── Given records

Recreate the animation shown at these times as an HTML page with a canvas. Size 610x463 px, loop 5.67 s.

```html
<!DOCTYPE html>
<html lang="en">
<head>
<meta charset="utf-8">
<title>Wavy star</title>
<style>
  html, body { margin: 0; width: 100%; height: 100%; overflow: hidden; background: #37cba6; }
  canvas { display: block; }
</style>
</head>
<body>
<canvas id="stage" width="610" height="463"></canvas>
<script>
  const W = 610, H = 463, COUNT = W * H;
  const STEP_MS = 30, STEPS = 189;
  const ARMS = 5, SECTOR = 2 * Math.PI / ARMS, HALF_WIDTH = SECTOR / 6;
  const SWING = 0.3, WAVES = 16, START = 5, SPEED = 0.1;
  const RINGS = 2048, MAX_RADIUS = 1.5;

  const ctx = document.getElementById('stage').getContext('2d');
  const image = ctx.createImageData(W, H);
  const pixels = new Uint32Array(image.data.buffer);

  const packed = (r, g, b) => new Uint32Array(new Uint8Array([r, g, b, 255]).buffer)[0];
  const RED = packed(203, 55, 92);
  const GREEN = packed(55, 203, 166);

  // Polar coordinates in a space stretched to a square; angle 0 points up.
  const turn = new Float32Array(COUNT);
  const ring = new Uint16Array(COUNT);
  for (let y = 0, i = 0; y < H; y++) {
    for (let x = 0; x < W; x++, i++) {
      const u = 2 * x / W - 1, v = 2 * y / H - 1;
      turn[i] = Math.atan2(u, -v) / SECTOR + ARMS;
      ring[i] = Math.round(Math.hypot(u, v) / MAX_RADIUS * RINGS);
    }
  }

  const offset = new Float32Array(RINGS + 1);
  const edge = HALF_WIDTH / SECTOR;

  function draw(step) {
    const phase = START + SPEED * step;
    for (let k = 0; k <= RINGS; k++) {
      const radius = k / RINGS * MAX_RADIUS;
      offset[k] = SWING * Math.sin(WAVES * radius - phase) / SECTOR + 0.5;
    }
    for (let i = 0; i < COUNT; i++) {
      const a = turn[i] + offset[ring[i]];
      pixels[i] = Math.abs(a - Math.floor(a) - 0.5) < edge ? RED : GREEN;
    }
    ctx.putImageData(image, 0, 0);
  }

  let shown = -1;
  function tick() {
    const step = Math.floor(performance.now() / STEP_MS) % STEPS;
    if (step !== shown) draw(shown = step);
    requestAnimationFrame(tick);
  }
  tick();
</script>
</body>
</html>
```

────

Work to complete
Send back all of the entries exactly, with nothing missing.

Answer box
Recreate the animation shown at these times as an HTML page with a canvas. Size 610x463 px, loop 5.67 s.

```html
<!DOCTYPE html>
<html lang="en">
<head>
<meta charset="utf-8">
<title>Wavy star</title>
<style>
  html, body { margin: 0; width: 100%; height: 100%; overflow: hidden; background: #37cba6; }
  canvas { display: block; }
</style>
</head>
<body>
<canvas id="stage" width="610" height="463"></canvas>
<script>
  const W = 610, H = 463, COUNT = W * H;
  const STEP_MS = 30, STEPS = 189;
  const ARMS = 5, SECTOR = 2 * Math.PI / ARMS, HALF_WIDTH = SECTOR / 6;
  const SWING = 0.3, WAVES = 16, START = 5, SPEED = 0.1;
  const RINGS = 2048, MAX_RADIUS = 1.5;

  const ctx = document.getElementById('stage').getContext('2d');
  const image = ctx.createImageData(W, H);
  const pixels = new Uint32Array(image.data.buffer);

  const packed = (r, g, b) => new Uint32Array(new Uint8Array([r, g, b, 255]).buffer)[0];
  const RED = packed(203, 55, 92);
  const GREEN = packed(55, 203, 166);

  // Polar coordinates in a space stretched to a square; angle 0 points up.
  const turn = new Float32Array(COUNT);
  const ring = new Uint16Array(COUNT);
  for (let y = 0, i = 0; y < H; y++) {
    for (let x = 0; x < W; x++, i++) {
      const u = 2 * x / W - 1, v = 2 * y / H - 1;
      turn[i] = Math.atan2(u, -v) / SECTOR + ARMS;
      ring[i] = Math.round(Math.hypot(u, v) / MAX_RADIUS * RINGS);
    }
  }

  const offset = new Float32Array(RINGS + 1);
  const edge = HALF_WIDTH / SECTOR;

  function draw(step) {
    const phase = START + SPEED * step;
    for (let k = 0; k <= RINGS; k++) {
      const radius = k / RINGS * MAX_RADIUS;
      offset[k] = SWING * Math.sin(WAVES * radius - phase) / SECTOR + 0.5;
    }
    for (let i = 0; i < COUNT; i++) {
      const a = turn[i] + offset[ring[i]];
      pixels[i] = Math.abs(a - Math.floor(a) - 0.5) < edge ? RED : GREEN;
    }
    ctx.putImageData(image, 0, 0);
  }

  let shown = -1;
  function tick() {
    const step = Math.floor(performance.now() / STEP_MS) % STEPS;
    if (step !== shown) draw(shown = step);
    requestAnimationFrame(tick);
  }
  tick();
</script>
</body>
</html>
```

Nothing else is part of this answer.